:: GIVEN RECORDS
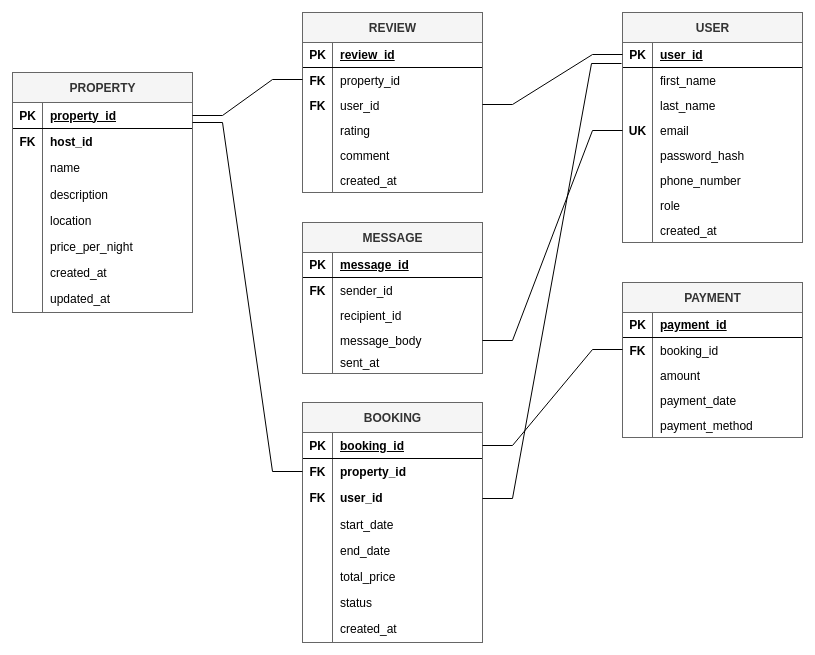
<!DOCTYPE html>
<html lang="en">
<head>
<meta charset="utf-8">
<title>Booking database schema</title>
<style>
:root {
  --paper: #ffffff;
  --ink: #000000;
  --border: #666666;
  --header-fill: #f5f5f5;
  --header-text: #333333;
}
* { box-sizing: border-box; margin: 0; }
html, body { background: var(--paper); overflow: hidden; }
.diagram {
  position: relative;
  width: 815px;
  height: 655px;
  overflow: hidden;
  background: var(--paper);
  color: var(--ink);
  font: 12px/14px "Liberation Sans", Arial, sans-serif;
}
.relations { position: absolute; inset: 0; fill: none; stroke: var(--ink); stroke-width: 1; }
.entity {
  position: absolute;
  display: grid;
  grid-template-rows: 30px;
  grid-auto-rows: 25px;
  width: 181px;
  border: 1px solid var(--border);
  background: var(--paper);
  overflow: hidden;
}
.entity h2 {
  display: flex;
  align-items: center;
  justify-content: center;
  border-bottom: 1px solid var(--border);
  background: var(--header-fill);
  color: var(--header-text);
  font: inherit;
  font-weight: bold;
}
.field { display: grid; grid-template-columns: 30px 1fr; }
.key, .name { display: flex; align-items: center; }
.key { justify-content: center; border-right: 1px solid var(--border); font-weight: bold; }
.name { padding-left: 7px; }
.primary { border-bottom: 1px solid var(--ink); }
.primary .name { font-weight: bold; text-decoration: underline; }
.required .name { font-weight: bold; }

.property { left: 12px; top: 72px; height: 241px; grid-template-rows: 30px 26px 25px 27px 27px repeat(4, 26px); }
.review { left: 302px; top: 12px; height: 181px; }
.message { left: 302px; top: 222px; height: 152px; grid-template-rows: 30px repeat(4, 25px) 20px; }
.booking { left: 302px; top: 402px; height: 241px; grid-template-rows: 30px repeat(3, 26px) 27px repeat(4, 26px); }
.user { left: 622px; top: 12px; height: 231px; }
.payment { left: 622px; top: 282px; height: 156px; }
</style>
</head>
<body>
<main class="diagram">
  <section class="entity property">
    <h2>PROPERTY</h2>
    <div class="field primary"><span class="key">PK</span><span class="name">property_id</span></div>
    <div class="field required"><span class="key">FK</span><span class="name">host_id</span></div>
    <div class="field"><span class="key"></span><span class="name">name</span></div>
    <div class="field"><span class="key"></span><span class="name">description</span></div>
    <div class="field"><span class="key"></span><span class="name">location</span></div>
    <div class="field"><span class="key"></span><span class="name">price_per_night</span></div>
    <div class="field"><span class="key"></span><span class="name">created_at</span></div>
    <div class="field"><span class="key"></span><span class="name">updated_at</span></div>
  </section>

  <section class="entity review">
    <h2>REVIEW</h2>
    <div class="field primary"><span class="key">PK</span><span class="name">review_id</span></div>
    <div class="field"><span class="key">FK</span><span class="name">property_id</span></div>
    <div class="field"><span class="key">FK</span><span class="name">user_id</span></div>
    <div class="field"><span class="key"></span><span class="name">rating</span></div>
    <div class="field"><span class="key"></span><span class="name">comment</span></div>
    <div class="field"><span class="key"></span><span class="name">created_at</span></div>
  </section>

  <section class="entity message">
    <h2>MESSAGE</h2>
    <div class="field primary"><span class="key">PK</span><span class="name">message_id</span></div>
    <div class="field"><span class="key">FK</span><span class="name">sender_id</span></div>
    <div class="field"><span class="key"></span><span class="name">recipient_id</span></div>
    <div class="field"><span class="key"></span><span class="name">message_body</span></div>
    <div class="field"><span class="key"></span><span class="name">sent_at</span></div>
  </section>

  <section class="entity booking">
    <h2>BOOKING</h2>
    <div class="field primary"><span class="key">PK</span><span class="name">booking_id</span></div>
    <div class="field required"><span class="key">FK</span><span class="name">property_id</span></div>
    <div class="field required"><span class="key">FK</span><span class="name">user_id</span></div>
    <div class="field"><span class="key"></span><span class="name">start_date</span></div>
    <div class="field"><span class="key"></span><span class="name">end_date</span></div>
    <div class="field"><span class="key"></span><span class="name">total_price</span></div>
    <div class="field"><span class="key"></span><span class="name">status</span></div>
    <div class="field"><span class="key"></span><span class="name">created_at</span></div>
  </section>

  <section class="entity user">
    <h2>USER</h2>
    <div class="field primary"><span class="key">PK</span><span class="name">user_id</span></div>
    <div class="field"><span class="key"></span><span class="name">first_name</span></div>
    <div class="field"><span class="key"></span><span class="name">last_name</span></div>
    <div class="field"><span class="key">UK</span><span class="name">email</span></div>
    <div class="field"><span class="key"></span><span class="name">password_hash</span></div>
    <div class="field"><span class="key"></span><span class="name">phone_number</span></div>
    <div class="field"><span class="key"></span><span class="name">role</span></div>
    <div class="field"><span class="key"></span><span class="name">created_at</span></div>
  </section>

  <section class="entity payment">
    <h2>PAYMENT</h2>
    <div class="field primary"><span class="key">PK</span><span class="name">payment_id</span></div>
    <div class="field"><span class="key">FK</span><span class="name">booking_id</span></div>
    <div class="field"><span class="key"></span><span class="name">amount</span></div>
    <div class="field"><span class="key"></span><span class="name">payment_date</span></div>
    <div class="field"><span class="key"></span><span class="name">payment_method</span></div>
  </section>

  <svg class="relations" width="815" height="655" viewBox="0 0 815 655" aria-hidden="true">
    <g transform="translate(.5 .5)">
      <path class="property-review" d="M192 115H222L272 79H302"/>
      <path class="property-booking" d="M192 122H222L272 471H302"/>
      <path class="review-user" d="M482 104H512L592 54H622"/>
      <path class="message-user" d="M482 340H512L592 130H622"/>
      <path class="booking-user" d="M482 498H512L591 63H621"/>
      <path class="booking-payment" d="M482 445H512L592 349H622"/>
    </g>
  </svg>
</main>
</body>
</html>
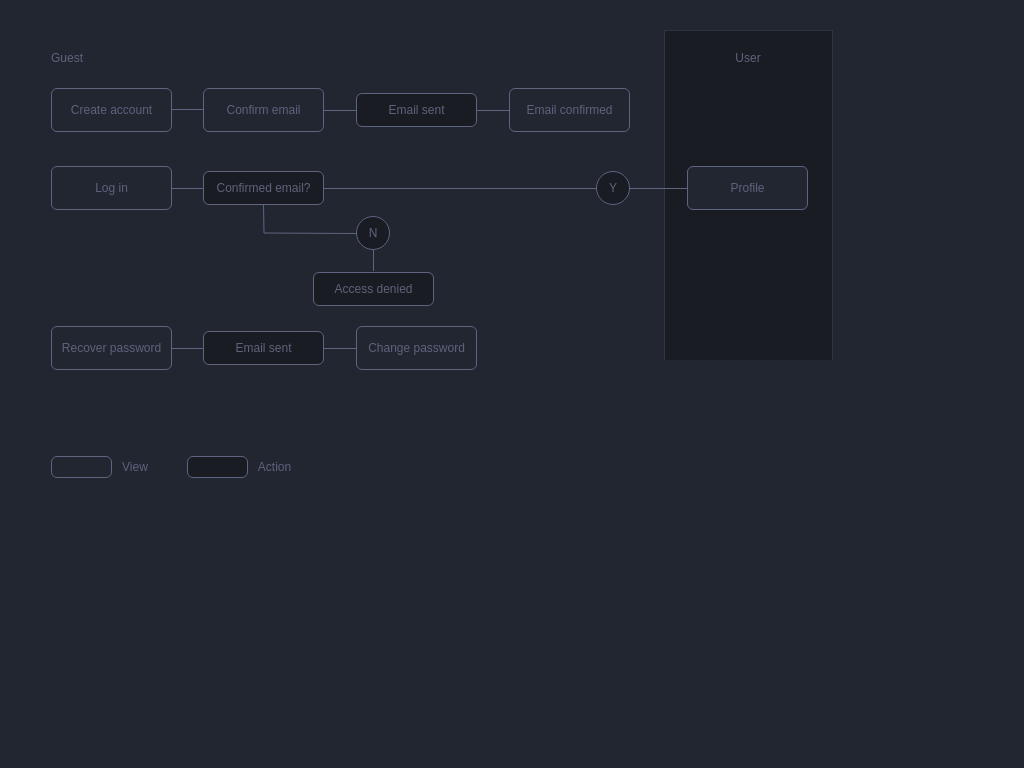
<!DOCTYPE html>
<html lang="en">
<head>
<meta charset="utf-8">
<title>Account user flow</title>
<style>
:root {
  --page: #222631;
  --action: #1a1c23;
  --line: #5f6480;
  --lane-edge: #303440;
  --text: #5f637d;
}
* { box-sizing: border-box; margin: 0; padding: 0; }
html, body { width: 1024px; height: 768px; overflow: hidden; background: var(--page); }
body { font: 12px/14px "Liberation Sans", Arial, sans-serif; color: var(--text); }
.flow { position: relative; width: 1024px; height: 768px; overflow: hidden; }
.lane-title { position: absolute; top: 51px; font-size: 12px; font-weight: 400; }
.guest-title { left: 51px; }
.user-lane {
  position: absolute; left: 664px; top: 30px; width: 169px; height: 330px;
  background: var(--action); border: solid var(--lane-edge); border-width: 1px 1px 0;
}
.user-title { left: 664px; width: 168px; text-align: center; }
.connectors { position: absolute; left: 0; top: 0; fill: none; stroke: var(--line); stroke-width: 1; }
.node {
  position: absolute; display: flex; align-items: center; justify-content: center;
  width: 121px; border: 1px solid var(--line); border-radius: 6px; white-space: nowrap;
}
.view { height: 44px; background: var(--page); }
.action { height: 34px; background: var(--action); }
.answer { width: 34px; height: 34px; border-radius: 50%; background: var(--action); }
.col-1 { left: 51px; }
.col-2 { left: 203px; }
.col-3 { left: 356px; }
.col-4 { left: 509px; }
.signup.view { top: 88px; }
.signup.action { top: 93px; }
.login.view { top: 166px; }
.login.action, .yes { top: 171px; }
.recover.view { top: 326px; }
.recover.action { top: 331px; }
.yes { left: 596px; }
.no { left: 356px; top: 216px; }
.denied { left: 313px; top: 272px; }
.profile { left: 687px; }
.legend { position: absolute; left: 51px; top: 456px; display: flex; gap: 39px; list-style: none; }
.legend li { display: flex; align-items: center; gap: 10px; height: 22px; line-height: 24px; }
.swatch { width: 61px; height: 22px; border: 1px solid var(--line); border-radius: 6px; }
.swatch-action { background: var(--action); }
</style>
</head>
<body>
<main class="flow">
  <div class="user-lane"></div>
  <h2 class="lane-title guest-title">Guest</h2>
  <h2 class="lane-title user-title">User</h2>

  <svg class="connectors" width="1024" height="768" viewBox="0 0 1024 768" aria-hidden="true">
    <path d="M171 109.5H204M323 110.5H357M476 110.5H510"/>
    <path d="M171 188.5H204M323 188.5H597M629 188.5H688"/>
    <path d="M263.5 204L264 233L357 233.5M373.5 249V271"/>
    <path d="M171 348.5H204M323 348.5H357"/>
  </svg>

  <div class="node view signup col-1">Create account</div>
  <div class="node view signup col-2">Confirm email</div>
  <div class="node action signup col-3">Email sent</div>
  <div class="node view signup col-4">Email confirmed</div>

  <div class="node view login col-1">Log in</div>
  <div class="node action login col-2">Confirmed email?</div>
  <div class="node answer yes">Y</div>
  <div class="node view login profile">Profile</div>
  <div class="node answer no">N</div>
  <div class="node action denied">Access denied</div>

  <div class="node view recover col-1">Recover password</div>
  <div class="node action recover col-2">Email sent</div>
  <div class="node view recover col-3">Change password</div>

  <ul class="legend">
    <li><span class="swatch"></span>View</li>
    <li><span class="swatch swatch-action"></span>Action</li>
  </ul>
</main>
</body>
</html>
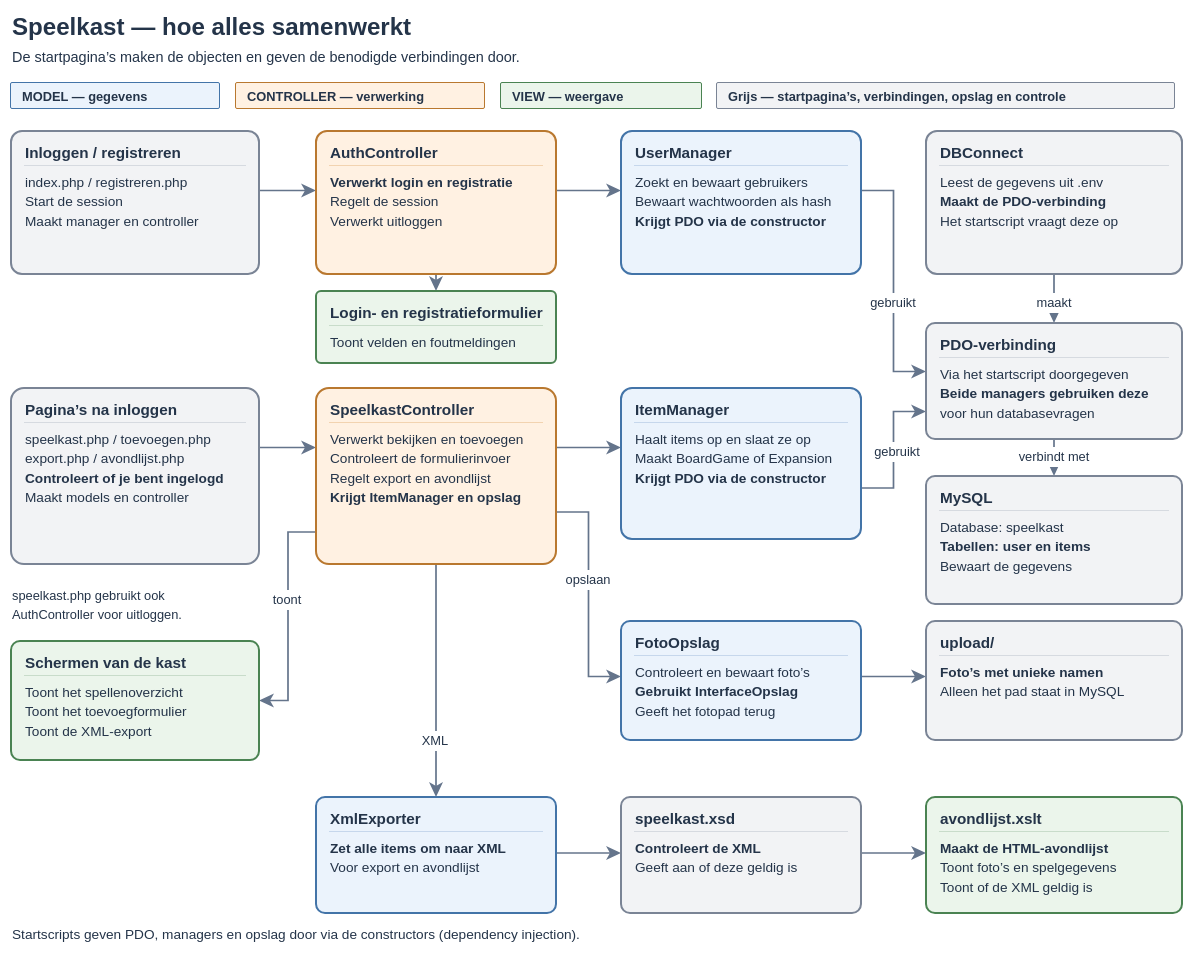
<!DOCTYPE html>
<html lang="nl">
<head>
<meta charset="utf-8">
<title>Speelkast — hoe alles samenwerkt</title>
<style>
:root {
  --ink: #243449;
  --edge: #64748b;
  --paper: #ffffff;
  --model-fill: #ebf3fc; --model-line: #4374a8; --model-rule: #c6d7ec;
  --control-fill: #fff1e2; --control-line: #b9782f; --control-rule: #f2d3b0;
  --view-fill: #ebf5eb; --view-line: #4a8352; --view-rule: #c8dcca;
  --base-fill: #f2f3f5; --base-line: #7a8495; --base-rule: #d6dae0;
}
* { box-sizing: border-box; margin: 0; padding: 0; }
body {
  width: 1200px; height: 957px; overflow: hidden; position: relative;
  background: var(--paper); color: var(--ink);
  font-family: "Liberation Sans", Arial, sans-serif;
}
.model { --fill: var(--model-fill); --line: var(--model-line); --rule: var(--model-rule); }
.controller { --fill: var(--control-fill); --line: var(--control-line); --rule: var(--control-rule); }
.view { --fill: var(--view-fill); --line: var(--view-line); --rule: var(--view-rule); }
.base { --fill: var(--base-fill); --line: var(--base-line); --rule: var(--base-rule); }

header { padding: 13px 0 0 10px; }
h1 { padding-left: 2px; font-size: 24.1px; line-height: 28px; }
.intro { padding: 6px 0 0 2px; font-size: 14.45px; line-height: 20px; }
.legend { display: flex; gap: 15px; margin-top: 15px; list-style: none; }
.legend li {
  display: flex; align-items: center; height: 27px; padding: 2px 0 0 11px;
  background: var(--fill); border: 1px solid var(--line); border-radius: 2px;
  font-size: 12.85px; font-weight: bold;
}
.legend .model { width: 210px; }
.legend .controller { width: 250px; }
.legend .view { width: 202px; }
.legend .base { width: 459px; margin-left: -1px; }

.edges { position: absolute; left: 0; top: 0; }
.edges path { fill: none; stroke: var(--edge); stroke-width: 1.7; }
.edges .head { fill: var(--edge); stroke: none; }

.node {
  position: absolute; left: var(--x); top: var(--y); width: var(--w); height: var(--h);
  padding: 11px 12px; background: var(--fill);
  border: 2px solid var(--line); border-radius: var(--r);
}
.node h2 {
  padding: 0 0 2px 1px; font-size: 15.25px; line-height: 20px; white-space: nowrap;
  border-bottom: 1px solid var(--rule);
}
.node ul { list-style: none; padding: 7px 0 0 1px; font-size: 13.65px; line-height: 19.3px; white-space: nowrap; }
.col-1 { --x: 10px; --w: 250px; }
.col-2 { --x: 315px; --w: 242px; }
.col-3 { --x: 620px; --w: 242px; }
.col-4 { --x: 925px; --w: 258px; }
.row-auth { --y: 130px; --h: 145px; --r: 12px; }
.row-items { --y: 387px; --h: 178px; --r: 14px; }
.row-items.short { --h: 153px; --r: 12px; }
.row-storage { --y: 620px; --h: 121px; --r: 10px; }
.row-xml { --y: 796px; --h: 118px; --r: 10px; }
.at-form { --y: 290px; --h: 74px; --r: 6px; }
.at-pdo { --y: 322px; --h: 118px; --r: 10px; }
.at-mysql { --y: 475px; --h: 130px; --r: 10px; }
.at-screens { --y: 640px; --h: 121px; --r: 10px; }

.label {
  position: absolute; left: var(--x); top: var(--y); transform: translate(-50%, -50%);
  padding: 0 1px; background: var(--paper); font-size: 12.85px; line-height: 20px; white-space: nowrap;
}
.note { position: absolute; left: 12px; top: 586px; font-size: 12.85px; line-height: 19.3px; }
footer { position: absolute; left: 12px; top: 925px; font-size: 13.65px; line-height: 20px; }
</style>
</head>
<body>
<header>
  <h1>Speelkast — hoe alles samenwerkt</h1>
  <p class="intro">De startpagina’s maken de objecten en geven de benodigde verbindingen door.</p>
  <ul class="legend">
    <li class="model">MODEL — gegevens</li>
    <li class="controller">CONTROLLER — verwerking</li>
    <li class="view">VIEW — weergave</li>
    <li class="base">Grijs — startpagina’s, verbindingen, opslag en controle</li>
  </ul>
</header>

<main>
  <svg class="edges" width="1200" height="957" viewBox="0 0 1200 957" aria-hidden="true">
    <defs>
      <marker id="arrow" markerUnits="userSpaceOnUse" markerWidth="15" markerHeight="16" refX="10" refY="8" orient="auto">
        <path class="head" d="M0 1L15 8L0 15L4 8Z"/>
      </marker>
    </defs>
    <g marker-end="url(#arrow)">
      <path marker-end="url(#arrow)" d="M260 190.5H311"/>
      <path marker-end="url(#arrow)" d="M557 190.5H616"/>
      <path marker-end="url(#arrow)" d="M436 275V286"/>
      <path marker-end="url(#arrow)" d="M862 190.5H893.5V371.5H921"/>
      <path marker-end="url(#arrow)" d="M862 488H893.5V411.5H921"/>
      <path marker-end="url(#arrow)" d="M1054 275V318"/>
      <path marker-end="url(#arrow)" d="M1054 440V471"/>
      <path marker-end="url(#arrow)" d="M260 447.5H311"/>
      <path marker-end="url(#arrow)" d="M557 447.5H616"/>
      <path marker-end="url(#arrow)" d="M557 512H588.5V676.5H616"/>
      <path marker-end="url(#arrow)" d="M315 532H288V700.5H264"/>
      <path marker-end="url(#arrow)" d="M436 564V792"/>
      <path marker-end="url(#arrow)" d="M862 676.5H921"/>
      <path marker-end="url(#arrow)" d="M557 853H616"/>
      <path marker-end="url(#arrow)" d="M862 853H921"/>
    </g>
  </svg>

  <span class="label" style="--x:893px;--y:303px">gebruikt</span>
  <span class="label" style="--x:1054px;--y:303px">maakt</span>
  <span class="label" style="--x:897px;--y:452px">gebruikt</span>
  <span class="label" style="--x:1054px;--y:457px">verbindt met</span>
  <span class="label" style="--x:588px;--y:580px">opslaan</span>
  <span class="label" style="--x:287px;--y:600px">toont</span>
  <span class="label" style="--x:435px;--y:741px">XML</span>

  <section class="node base col-1 row-auth">
    <h2>Inloggen / registreren</h2>
    <ul><li>index.php / registreren.php</li><li>Start de session</li><li>Maakt manager en controller</li></ul>
  </section>
  <section class="node controller col-2 row-auth">
    <h2>AuthController</h2>
    <ul><li><b>Verwerkt login en registratie</b></li><li>Regelt de session</li><li>Verwerkt uitloggen</li></ul>
  </section>
  <section class="node model col-3 row-auth">
    <h2>UserManager</h2>
    <ul><li>Zoekt en bewaart gebruikers</li><li>Bewaart wachtwoorden als hash</li><li><b>Krijgt PDO via de constructor</b></li></ul>
  </section>
  <section class="node base col-4 row-auth">
    <h2>DBConnect</h2>
    <ul><li>Leest de gegevens uit .env</li><li><b>Maakt de PDO-verbinding</b></li><li>Het startscript vraagt deze op</li></ul>
  </section>

  <section class="node view col-2 at-form">
    <h2>Login- en registratieformulier</h2>
    <ul><li>Toont velden en foutmeldingen</li></ul>
  </section>
  <section class="node base col-4 at-pdo">
    <h2>PDO-verbinding</h2>
    <ul><li>Via het startscript doorgegeven</li><li><b>Beide managers gebruiken deze</b></li><li>voor hun databasevragen</li></ul>
  </section>

  <section class="node base col-1 row-items">
    <h2>Pagina’s na inloggen</h2>
    <ul><li>speelkast.php / toevoegen.php</li><li>export.php / avondlijst.php</li><li><b>Controleert of je bent ingelogd</b></li><li>Maakt models en controller</li></ul>
  </section>
  <section class="node controller col-2 row-items">
    <h2>SpeelkastController</h2>
    <ul><li>Verwerkt bekijken en toevoegen</li><li>Controleert de formulierinvoer</li><li>Regelt export en avondlijst</li><li><b>Krijgt ItemManager en opslag</b></li></ul>
  </section>
  <section class="node model col-3 row-items short">
    <h2>ItemManager</h2>
    <ul><li>Haalt items op en slaat ze op</li><li>Maakt BoardGame of Expansion</li><li><b>Krijgt PDO via de constructor</b></li></ul>
  </section>
  <section class="node base col-4 at-mysql">
    <h2>MySQL</h2>
    <ul><li>Database: speelkast</li><li><b>Tabellen: user en items</b></li><li>Bewaart de gegevens</li></ul>
  </section>

  <p class="note">speelkast.php gebruikt ook<br>AuthController voor uitloggen.</p>

  <section class="node view col-1 at-screens">
    <h2>Schermen van de kast</h2>
    <ul><li>Toont het spellenoverzicht</li><li>Toont het toevoegformulier</li><li>Toont de XML-export</li></ul>
  </section>
  <section class="node model col-3 row-storage">
    <h2>FotoOpslag</h2>
    <ul><li>Controleert en bewaart foto’s</li><li><b>Gebruikt InterfaceOpslag</b></li><li>Geeft het fotopad terug</li></ul>
  </section>
  <section class="node base col-4 row-storage">
    <h2>upload/</h2>
    <ul><li><b>Foto’s met unieke namen</b></li><li>Alleen het pad staat in MySQL</li></ul>
  </section>

  <section class="node model col-2 row-xml">
    <h2>XmlExporter</h2>
    <ul><li><b>Zet alle items om naar XML</b></li><li>Voor export en avondlijst</li></ul>
  </section>
  <section class="node base col-3 row-xml">
    <h2>speelkast.xsd</h2>
    <ul><li><b>Controleert de XML</b></li><li>Geeft aan of deze geldig is</li></ul>
  </section>
  <section class="node view col-4 row-xml">
    <h2>avondlijst.xslt</h2>
    <ul><li><b>Maakt de HTML-avondlijst</b></li><li>Toont foto’s en spelgegevens</li><li>Toont of de XML geldig is</li></ul>
  </section>
</main>

<footer>Startscripts geven PDO, managers en opslag door via de constructors (dependency injection).</footer>
</body>
</html>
::::
**TASK DESCRIPTION:**
Among the entries above, the line containing "grid-auto-rows: 25px;", the line containing "<h2>PROPERTY</h2>", and all lines between them are to be restated word for word; nothing else belongs in the reply.

**RESULT OF THE EXERCISE:**
  grid-auto-rows: 25px;
  width: 181px;
  border: 1px solid var(--border);
  background: var(--paper);
  overflow: hidden;
}
.entity h2 {
  display: flex;
  align-items: center;
  justify-content: center;
  border-bottom: 1px solid var(--border);
  background: var(--header-fill);
  color: var(--header-text);
  font: inherit;
  font-weight: bold;
}
.field { display: grid; grid-template-columns: 30px 1fr; }
.key, .name { display: flex; align-items: center; }
.key { justify-content: center; border-right: 1px solid var(--border); font-weight: bold; }
.name { padding-left: 7px; }
.primary { border-bottom: 1px solid var(--ink); }
.primary .name { font-weight: bold; text-decoration: underline; }
.required .name { font-weight: bold; }

.property { left: 12px; top: 72px; height: 241px; grid-template-rows: 30px 26px 25px 27px 27px repeat(4, 26px); }
.review { left: 302px; top: 12px; height: 181px; }
.message { left: 302px; top: 222px; height: 152px; grid-template-rows: 30px repeat(4, 25px) 20px; }
.booking { left: 302px; top: 402px; height: 241px; grid-template-rows: 30px repeat(3, 26px) 27px repeat(4, 26px); }
.user { left: 622px; top: 12px; height: 231px; }
.payment { left: 622px; top: 282px; height: 156px; }
</style>
</head>
<body>
<main class="diagram">
  <section class="entity property">
    <h2>PROPERTY</h2>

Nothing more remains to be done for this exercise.